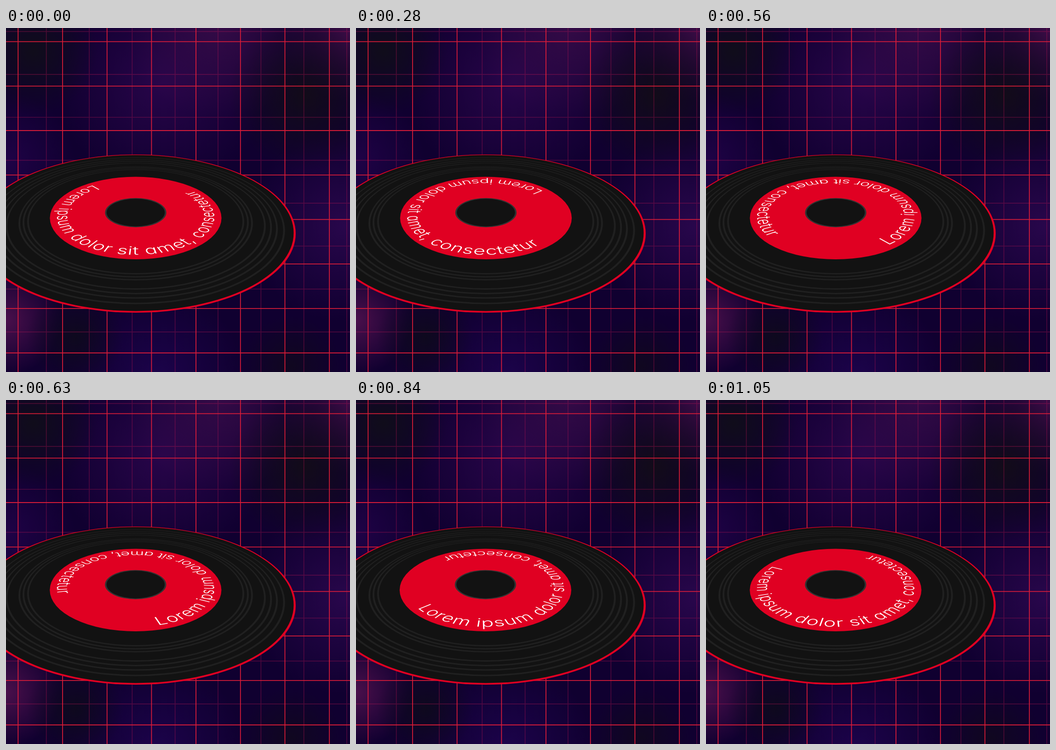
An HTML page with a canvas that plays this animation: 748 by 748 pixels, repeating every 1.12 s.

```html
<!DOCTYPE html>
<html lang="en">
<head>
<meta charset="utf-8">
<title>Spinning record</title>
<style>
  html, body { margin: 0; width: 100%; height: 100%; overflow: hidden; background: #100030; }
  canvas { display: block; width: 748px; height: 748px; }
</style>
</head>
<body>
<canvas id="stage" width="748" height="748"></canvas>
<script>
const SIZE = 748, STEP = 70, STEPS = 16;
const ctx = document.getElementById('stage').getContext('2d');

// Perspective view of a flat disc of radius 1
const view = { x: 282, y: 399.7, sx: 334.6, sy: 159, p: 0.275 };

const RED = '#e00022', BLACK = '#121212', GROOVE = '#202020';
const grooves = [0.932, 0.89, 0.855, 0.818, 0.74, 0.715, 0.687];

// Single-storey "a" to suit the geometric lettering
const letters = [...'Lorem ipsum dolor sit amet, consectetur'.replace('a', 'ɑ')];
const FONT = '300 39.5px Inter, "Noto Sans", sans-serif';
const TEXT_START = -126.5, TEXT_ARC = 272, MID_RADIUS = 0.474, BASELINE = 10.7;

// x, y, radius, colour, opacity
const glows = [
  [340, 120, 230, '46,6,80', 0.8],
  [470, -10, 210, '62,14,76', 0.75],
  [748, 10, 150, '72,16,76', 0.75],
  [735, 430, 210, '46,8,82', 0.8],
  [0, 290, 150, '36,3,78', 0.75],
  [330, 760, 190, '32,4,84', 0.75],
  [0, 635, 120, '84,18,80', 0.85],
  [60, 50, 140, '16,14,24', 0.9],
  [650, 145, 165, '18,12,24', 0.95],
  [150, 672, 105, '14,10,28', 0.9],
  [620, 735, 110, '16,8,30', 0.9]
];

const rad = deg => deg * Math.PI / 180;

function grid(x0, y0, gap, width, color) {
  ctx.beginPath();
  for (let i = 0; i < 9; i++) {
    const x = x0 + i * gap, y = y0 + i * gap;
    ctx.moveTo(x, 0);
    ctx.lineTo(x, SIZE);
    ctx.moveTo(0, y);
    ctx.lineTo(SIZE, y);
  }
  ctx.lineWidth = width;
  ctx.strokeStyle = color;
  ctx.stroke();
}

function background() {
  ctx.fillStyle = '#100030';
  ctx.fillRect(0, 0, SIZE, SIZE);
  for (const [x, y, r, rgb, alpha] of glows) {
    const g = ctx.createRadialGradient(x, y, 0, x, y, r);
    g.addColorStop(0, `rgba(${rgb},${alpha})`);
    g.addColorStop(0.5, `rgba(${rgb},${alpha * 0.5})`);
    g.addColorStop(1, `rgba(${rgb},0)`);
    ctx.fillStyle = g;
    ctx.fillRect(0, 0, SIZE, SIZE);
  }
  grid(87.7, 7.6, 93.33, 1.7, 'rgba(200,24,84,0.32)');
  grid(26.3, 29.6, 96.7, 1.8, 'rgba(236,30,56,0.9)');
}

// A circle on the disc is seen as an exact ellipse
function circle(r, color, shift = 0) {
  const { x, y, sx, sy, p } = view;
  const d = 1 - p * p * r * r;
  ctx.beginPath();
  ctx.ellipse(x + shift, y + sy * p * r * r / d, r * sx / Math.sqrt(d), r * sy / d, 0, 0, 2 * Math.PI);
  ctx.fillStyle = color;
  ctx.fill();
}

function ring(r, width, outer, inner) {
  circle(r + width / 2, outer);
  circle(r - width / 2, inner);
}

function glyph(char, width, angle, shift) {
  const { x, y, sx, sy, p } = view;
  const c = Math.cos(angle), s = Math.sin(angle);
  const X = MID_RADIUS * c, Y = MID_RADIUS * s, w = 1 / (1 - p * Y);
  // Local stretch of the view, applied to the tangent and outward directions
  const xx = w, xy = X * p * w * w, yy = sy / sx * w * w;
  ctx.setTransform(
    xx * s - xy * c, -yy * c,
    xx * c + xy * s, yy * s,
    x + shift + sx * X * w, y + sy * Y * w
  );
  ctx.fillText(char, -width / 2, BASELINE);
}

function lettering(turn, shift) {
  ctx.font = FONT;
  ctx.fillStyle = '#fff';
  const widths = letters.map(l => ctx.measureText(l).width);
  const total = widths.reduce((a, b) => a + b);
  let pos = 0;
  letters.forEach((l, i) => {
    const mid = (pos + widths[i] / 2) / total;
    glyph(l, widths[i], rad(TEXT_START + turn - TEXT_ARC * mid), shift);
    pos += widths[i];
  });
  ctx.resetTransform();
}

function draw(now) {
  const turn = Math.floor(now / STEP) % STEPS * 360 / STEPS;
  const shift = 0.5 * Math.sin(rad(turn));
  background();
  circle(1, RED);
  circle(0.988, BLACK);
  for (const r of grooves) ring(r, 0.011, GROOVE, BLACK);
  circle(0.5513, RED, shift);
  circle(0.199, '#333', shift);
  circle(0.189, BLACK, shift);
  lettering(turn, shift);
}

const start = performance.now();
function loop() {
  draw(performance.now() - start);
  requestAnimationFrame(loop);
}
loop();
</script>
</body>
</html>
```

...

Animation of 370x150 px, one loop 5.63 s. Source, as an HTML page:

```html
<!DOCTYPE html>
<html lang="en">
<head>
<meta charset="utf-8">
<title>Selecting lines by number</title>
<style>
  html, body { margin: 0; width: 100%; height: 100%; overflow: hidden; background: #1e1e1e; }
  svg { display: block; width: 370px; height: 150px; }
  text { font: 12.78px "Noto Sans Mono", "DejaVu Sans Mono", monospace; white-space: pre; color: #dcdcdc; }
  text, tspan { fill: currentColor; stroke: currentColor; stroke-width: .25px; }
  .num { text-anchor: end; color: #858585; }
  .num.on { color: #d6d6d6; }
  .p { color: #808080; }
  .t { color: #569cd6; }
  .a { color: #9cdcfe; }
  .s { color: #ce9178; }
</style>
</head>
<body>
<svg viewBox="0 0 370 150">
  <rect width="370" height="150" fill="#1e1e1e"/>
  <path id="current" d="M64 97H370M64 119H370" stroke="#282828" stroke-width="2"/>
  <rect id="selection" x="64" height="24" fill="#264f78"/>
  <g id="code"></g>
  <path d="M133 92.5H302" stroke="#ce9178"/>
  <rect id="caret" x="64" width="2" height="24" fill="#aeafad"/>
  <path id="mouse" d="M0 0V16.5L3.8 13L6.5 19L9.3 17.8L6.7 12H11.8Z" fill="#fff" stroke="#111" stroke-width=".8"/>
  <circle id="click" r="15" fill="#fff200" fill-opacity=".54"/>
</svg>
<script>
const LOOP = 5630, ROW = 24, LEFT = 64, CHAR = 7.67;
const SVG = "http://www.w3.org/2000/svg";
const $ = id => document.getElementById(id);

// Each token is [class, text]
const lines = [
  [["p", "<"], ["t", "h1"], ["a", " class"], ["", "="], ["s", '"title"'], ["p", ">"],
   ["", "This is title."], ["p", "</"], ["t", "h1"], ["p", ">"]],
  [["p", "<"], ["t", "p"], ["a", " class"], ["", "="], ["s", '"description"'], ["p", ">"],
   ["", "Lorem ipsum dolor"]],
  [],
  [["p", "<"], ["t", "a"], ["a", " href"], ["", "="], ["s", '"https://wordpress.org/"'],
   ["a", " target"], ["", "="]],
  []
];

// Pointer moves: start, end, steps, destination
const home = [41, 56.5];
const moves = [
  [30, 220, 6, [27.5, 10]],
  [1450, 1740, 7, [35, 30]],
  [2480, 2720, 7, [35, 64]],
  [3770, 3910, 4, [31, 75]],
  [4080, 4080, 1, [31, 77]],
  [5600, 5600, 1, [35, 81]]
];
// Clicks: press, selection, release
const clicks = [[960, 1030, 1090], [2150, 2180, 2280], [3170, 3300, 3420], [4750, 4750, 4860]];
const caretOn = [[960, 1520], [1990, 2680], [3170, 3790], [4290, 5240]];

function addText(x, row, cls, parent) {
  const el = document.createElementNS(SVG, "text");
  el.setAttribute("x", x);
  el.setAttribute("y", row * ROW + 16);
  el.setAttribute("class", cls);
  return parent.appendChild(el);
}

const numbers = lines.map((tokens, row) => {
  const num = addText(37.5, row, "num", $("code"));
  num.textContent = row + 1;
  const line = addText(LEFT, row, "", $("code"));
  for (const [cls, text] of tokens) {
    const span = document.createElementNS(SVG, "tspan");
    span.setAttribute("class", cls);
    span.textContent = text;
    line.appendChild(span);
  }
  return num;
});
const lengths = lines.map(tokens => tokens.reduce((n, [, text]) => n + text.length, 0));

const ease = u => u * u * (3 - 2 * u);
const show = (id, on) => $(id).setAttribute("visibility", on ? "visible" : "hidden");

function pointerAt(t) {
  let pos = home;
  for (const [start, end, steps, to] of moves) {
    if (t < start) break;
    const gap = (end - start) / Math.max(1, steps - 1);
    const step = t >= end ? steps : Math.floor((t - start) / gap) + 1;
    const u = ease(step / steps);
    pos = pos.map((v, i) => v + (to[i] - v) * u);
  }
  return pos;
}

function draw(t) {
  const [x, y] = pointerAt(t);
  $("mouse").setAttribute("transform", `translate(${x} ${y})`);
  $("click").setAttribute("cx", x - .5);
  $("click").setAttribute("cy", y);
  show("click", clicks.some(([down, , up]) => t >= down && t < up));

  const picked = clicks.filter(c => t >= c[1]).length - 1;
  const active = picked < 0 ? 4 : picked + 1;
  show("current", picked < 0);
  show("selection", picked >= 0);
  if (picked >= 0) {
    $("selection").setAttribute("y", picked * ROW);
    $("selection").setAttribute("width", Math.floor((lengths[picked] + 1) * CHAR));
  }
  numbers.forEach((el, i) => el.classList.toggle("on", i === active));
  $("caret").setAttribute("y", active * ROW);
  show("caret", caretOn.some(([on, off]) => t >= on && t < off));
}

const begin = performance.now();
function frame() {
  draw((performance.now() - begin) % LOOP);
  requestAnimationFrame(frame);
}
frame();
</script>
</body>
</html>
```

--

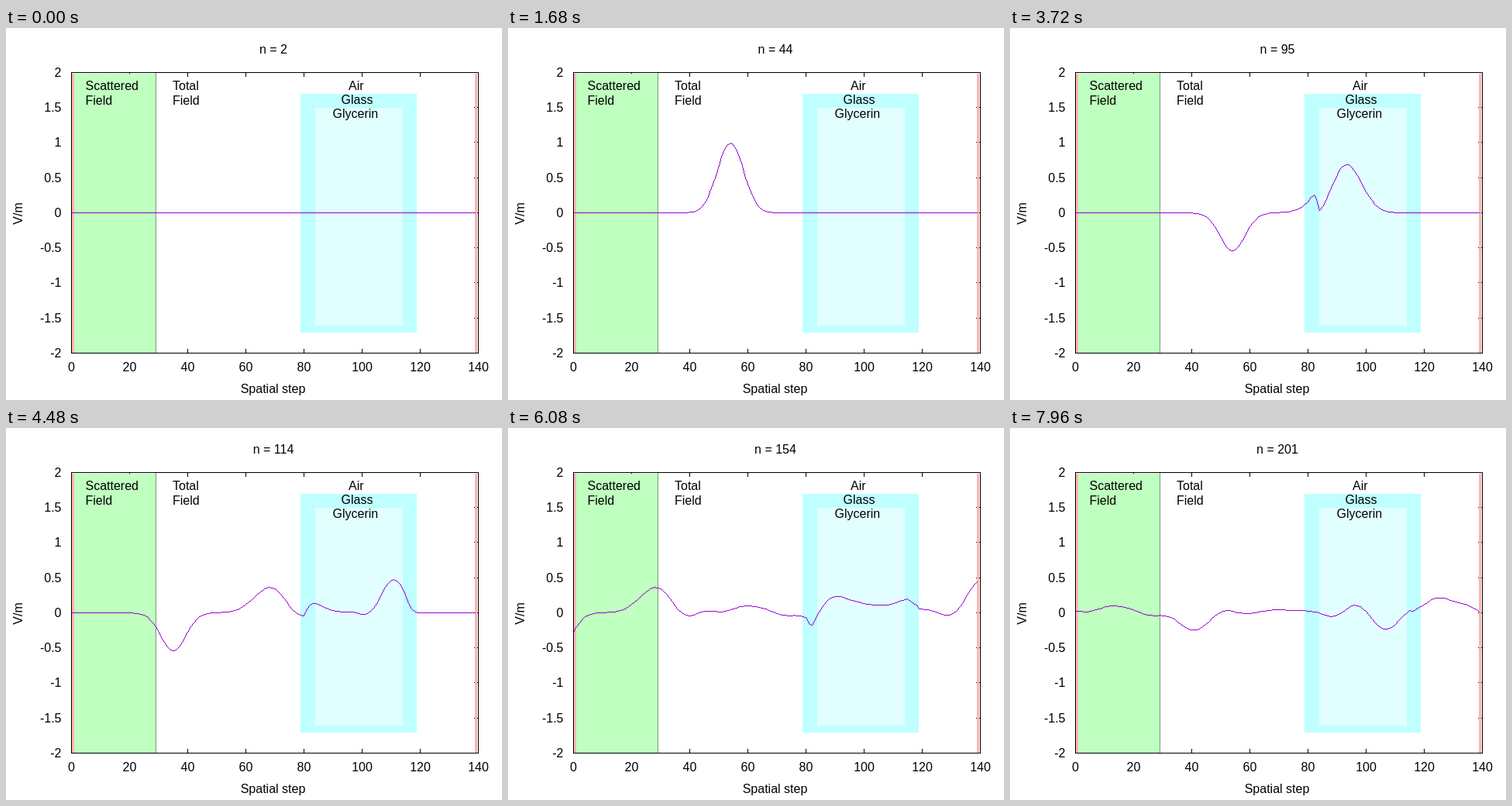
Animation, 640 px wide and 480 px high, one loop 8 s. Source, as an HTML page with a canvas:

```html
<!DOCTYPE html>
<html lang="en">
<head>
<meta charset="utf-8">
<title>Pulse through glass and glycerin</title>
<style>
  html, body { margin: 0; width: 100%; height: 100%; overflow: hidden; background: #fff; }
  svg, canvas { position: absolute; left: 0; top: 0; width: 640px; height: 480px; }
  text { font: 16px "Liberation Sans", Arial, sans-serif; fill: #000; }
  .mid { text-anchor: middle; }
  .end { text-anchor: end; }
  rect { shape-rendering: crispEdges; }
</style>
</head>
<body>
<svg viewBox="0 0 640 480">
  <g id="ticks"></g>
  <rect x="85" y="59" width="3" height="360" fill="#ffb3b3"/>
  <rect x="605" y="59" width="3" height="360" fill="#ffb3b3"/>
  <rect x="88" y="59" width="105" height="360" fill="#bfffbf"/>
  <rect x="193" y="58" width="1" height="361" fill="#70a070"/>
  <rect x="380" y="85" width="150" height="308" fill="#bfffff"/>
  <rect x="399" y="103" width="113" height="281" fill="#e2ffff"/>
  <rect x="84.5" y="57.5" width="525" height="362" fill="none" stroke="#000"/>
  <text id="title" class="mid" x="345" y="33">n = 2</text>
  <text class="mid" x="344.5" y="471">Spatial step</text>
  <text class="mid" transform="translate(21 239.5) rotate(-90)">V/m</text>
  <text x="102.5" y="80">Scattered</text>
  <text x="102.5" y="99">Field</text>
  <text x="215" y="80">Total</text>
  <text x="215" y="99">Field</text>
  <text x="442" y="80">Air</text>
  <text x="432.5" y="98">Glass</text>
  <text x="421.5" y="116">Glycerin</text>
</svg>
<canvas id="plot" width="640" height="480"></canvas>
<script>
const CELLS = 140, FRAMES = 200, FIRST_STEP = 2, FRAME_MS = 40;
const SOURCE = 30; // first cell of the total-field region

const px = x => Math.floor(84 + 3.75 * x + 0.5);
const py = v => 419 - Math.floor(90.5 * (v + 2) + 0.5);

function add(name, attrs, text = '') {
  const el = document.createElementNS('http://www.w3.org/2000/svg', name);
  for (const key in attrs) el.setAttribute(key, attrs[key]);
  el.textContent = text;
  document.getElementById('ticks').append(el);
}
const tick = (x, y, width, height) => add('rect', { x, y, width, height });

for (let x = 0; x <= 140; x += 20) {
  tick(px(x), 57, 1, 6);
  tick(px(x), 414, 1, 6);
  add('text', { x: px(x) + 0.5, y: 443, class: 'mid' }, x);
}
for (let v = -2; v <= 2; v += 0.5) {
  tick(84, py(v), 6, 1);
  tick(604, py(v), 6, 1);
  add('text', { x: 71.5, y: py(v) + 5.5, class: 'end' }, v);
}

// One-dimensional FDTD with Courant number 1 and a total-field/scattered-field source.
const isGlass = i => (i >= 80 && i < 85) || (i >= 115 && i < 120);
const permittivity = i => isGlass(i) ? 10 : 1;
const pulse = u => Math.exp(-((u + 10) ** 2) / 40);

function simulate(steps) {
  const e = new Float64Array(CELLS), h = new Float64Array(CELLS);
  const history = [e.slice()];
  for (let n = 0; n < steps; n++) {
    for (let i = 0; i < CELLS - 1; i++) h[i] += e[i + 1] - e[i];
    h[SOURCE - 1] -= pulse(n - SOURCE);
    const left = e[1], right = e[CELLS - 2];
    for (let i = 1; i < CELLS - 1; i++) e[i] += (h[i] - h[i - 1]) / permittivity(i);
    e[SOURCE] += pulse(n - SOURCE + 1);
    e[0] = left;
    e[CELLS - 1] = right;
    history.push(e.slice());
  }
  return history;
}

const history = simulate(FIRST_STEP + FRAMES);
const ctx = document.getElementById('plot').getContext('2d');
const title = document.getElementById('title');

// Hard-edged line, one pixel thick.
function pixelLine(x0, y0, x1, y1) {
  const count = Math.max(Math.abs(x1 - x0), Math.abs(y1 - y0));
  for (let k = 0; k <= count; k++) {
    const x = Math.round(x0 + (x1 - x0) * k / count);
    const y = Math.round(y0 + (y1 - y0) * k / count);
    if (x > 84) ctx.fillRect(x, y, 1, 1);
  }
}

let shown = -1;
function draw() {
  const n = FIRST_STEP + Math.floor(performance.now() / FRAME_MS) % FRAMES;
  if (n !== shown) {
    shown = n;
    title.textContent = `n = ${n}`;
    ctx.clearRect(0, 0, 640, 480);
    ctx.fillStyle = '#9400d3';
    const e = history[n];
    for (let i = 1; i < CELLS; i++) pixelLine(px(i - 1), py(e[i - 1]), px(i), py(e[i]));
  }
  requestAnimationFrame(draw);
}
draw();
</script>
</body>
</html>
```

Exercise aim —
Among the entries, how many lines include the word "hidden"? Answer with only the number.

Result for this task —
4